Data for this exercise -
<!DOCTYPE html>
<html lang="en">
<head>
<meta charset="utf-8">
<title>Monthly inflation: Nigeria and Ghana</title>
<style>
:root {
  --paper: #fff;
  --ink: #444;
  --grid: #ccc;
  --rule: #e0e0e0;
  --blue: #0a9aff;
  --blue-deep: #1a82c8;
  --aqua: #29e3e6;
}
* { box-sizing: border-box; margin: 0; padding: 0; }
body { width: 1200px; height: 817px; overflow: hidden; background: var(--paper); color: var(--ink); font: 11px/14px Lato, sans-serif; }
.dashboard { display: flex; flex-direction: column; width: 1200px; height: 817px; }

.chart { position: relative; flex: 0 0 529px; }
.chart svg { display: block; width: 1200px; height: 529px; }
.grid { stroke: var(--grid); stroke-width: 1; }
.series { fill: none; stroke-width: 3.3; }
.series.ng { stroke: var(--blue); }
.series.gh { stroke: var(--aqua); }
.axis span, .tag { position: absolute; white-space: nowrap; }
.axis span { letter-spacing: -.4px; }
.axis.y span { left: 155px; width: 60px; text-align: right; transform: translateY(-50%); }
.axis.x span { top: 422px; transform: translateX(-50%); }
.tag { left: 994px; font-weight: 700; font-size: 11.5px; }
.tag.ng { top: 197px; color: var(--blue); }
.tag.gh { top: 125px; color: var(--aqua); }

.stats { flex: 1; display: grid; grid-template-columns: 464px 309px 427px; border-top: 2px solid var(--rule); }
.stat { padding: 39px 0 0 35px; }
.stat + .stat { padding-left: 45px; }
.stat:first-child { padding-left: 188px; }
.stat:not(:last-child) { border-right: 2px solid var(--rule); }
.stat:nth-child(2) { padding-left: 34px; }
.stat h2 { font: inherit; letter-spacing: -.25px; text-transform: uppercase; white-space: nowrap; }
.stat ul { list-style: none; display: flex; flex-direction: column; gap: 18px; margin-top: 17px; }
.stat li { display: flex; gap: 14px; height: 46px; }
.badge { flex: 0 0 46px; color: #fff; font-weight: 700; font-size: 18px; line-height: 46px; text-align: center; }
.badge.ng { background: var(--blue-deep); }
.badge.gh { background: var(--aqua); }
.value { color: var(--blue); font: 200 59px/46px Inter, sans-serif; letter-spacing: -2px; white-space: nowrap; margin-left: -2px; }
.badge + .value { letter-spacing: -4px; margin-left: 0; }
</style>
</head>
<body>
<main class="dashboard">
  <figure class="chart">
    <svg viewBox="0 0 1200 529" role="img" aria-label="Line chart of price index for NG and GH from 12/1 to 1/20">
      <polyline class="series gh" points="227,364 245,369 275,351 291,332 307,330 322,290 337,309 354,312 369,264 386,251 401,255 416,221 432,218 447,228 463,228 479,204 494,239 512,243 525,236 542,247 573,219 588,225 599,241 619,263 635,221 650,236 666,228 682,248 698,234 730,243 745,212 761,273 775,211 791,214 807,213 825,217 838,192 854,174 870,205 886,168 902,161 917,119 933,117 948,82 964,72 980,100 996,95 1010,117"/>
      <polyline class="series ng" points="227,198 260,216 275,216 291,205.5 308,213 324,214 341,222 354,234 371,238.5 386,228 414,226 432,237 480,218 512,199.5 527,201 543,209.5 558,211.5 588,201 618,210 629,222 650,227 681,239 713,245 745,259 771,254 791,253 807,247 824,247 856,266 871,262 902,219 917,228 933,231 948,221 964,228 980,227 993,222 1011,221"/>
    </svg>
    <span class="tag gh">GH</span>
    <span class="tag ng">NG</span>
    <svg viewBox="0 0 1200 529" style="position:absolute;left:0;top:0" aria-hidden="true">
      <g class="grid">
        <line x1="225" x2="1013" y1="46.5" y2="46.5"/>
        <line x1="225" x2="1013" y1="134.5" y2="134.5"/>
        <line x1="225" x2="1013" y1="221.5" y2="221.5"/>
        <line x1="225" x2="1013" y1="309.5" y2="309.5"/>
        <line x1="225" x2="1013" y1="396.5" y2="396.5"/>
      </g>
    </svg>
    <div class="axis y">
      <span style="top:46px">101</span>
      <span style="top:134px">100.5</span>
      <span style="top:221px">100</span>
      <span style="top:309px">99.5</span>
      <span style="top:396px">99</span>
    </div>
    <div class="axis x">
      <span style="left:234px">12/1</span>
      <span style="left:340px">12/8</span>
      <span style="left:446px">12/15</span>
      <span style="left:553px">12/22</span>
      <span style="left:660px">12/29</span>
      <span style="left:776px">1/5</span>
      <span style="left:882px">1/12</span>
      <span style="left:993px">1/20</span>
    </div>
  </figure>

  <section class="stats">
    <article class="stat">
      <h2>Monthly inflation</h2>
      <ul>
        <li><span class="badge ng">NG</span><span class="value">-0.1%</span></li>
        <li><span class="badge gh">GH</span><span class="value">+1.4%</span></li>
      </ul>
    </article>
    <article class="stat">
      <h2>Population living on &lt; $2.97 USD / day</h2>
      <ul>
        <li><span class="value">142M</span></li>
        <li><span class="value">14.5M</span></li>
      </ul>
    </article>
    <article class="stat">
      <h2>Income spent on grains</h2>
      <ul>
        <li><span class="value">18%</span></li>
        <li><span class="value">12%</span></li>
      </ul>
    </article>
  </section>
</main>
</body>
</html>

Work to be completed -
Start at the first line of the entries above. Set down each line exactly through the one with "197px; color: var(--blue);", and stop there.

Your solution -
<!DOCTYPE html>
<html lang="en">
<head>
<meta charset="utf-8">
<title>Monthly inflation: Nigeria and Ghana</title>
<style>
:root {
  --paper: #fff;
  --ink: #444;
  --grid: #ccc;
  --rule: #e0e0e0;
  --blue: #0a9aff;
  --blue-deep: #1a82c8;
  --aqua: #29e3e6;
}
* { box-sizing: border-box; margin: 0; padding: 0; }
body { width: 1200px; height: 817px; overflow: hidden; background: var(--paper); color: var(--ink); font: 11px/14px Lato, sans-serif; }
.dashboard { display: flex; flex-direction: column; width: 1200px; height: 817px; }

.chart { position: relative; flex: 0 0 529px; }
.chart svg { display: block; width: 1200px; height: 529px; }
.grid { stroke: var(--grid); stroke-width: 1; }
.series { fill: none; stroke-width: 3.3; }
.series.ng { stroke: var(--blue); }
.series.gh { stroke: var(--aqua); }
.axis span, .tag { position: absolute; white-space: nowrap; }
.axis span { letter-spacing: -.4px; }
.axis.y span { left: 155px; width: 60px; text-align: right; transform: translateY(-50%); }
.axis.x span { top: 422px; transform: translateX(-50%); }
.tag { left: 994px; font-weight: 700; font-size: 11.5px; }
.tag.ng { top: 197px; color: var(--blue); }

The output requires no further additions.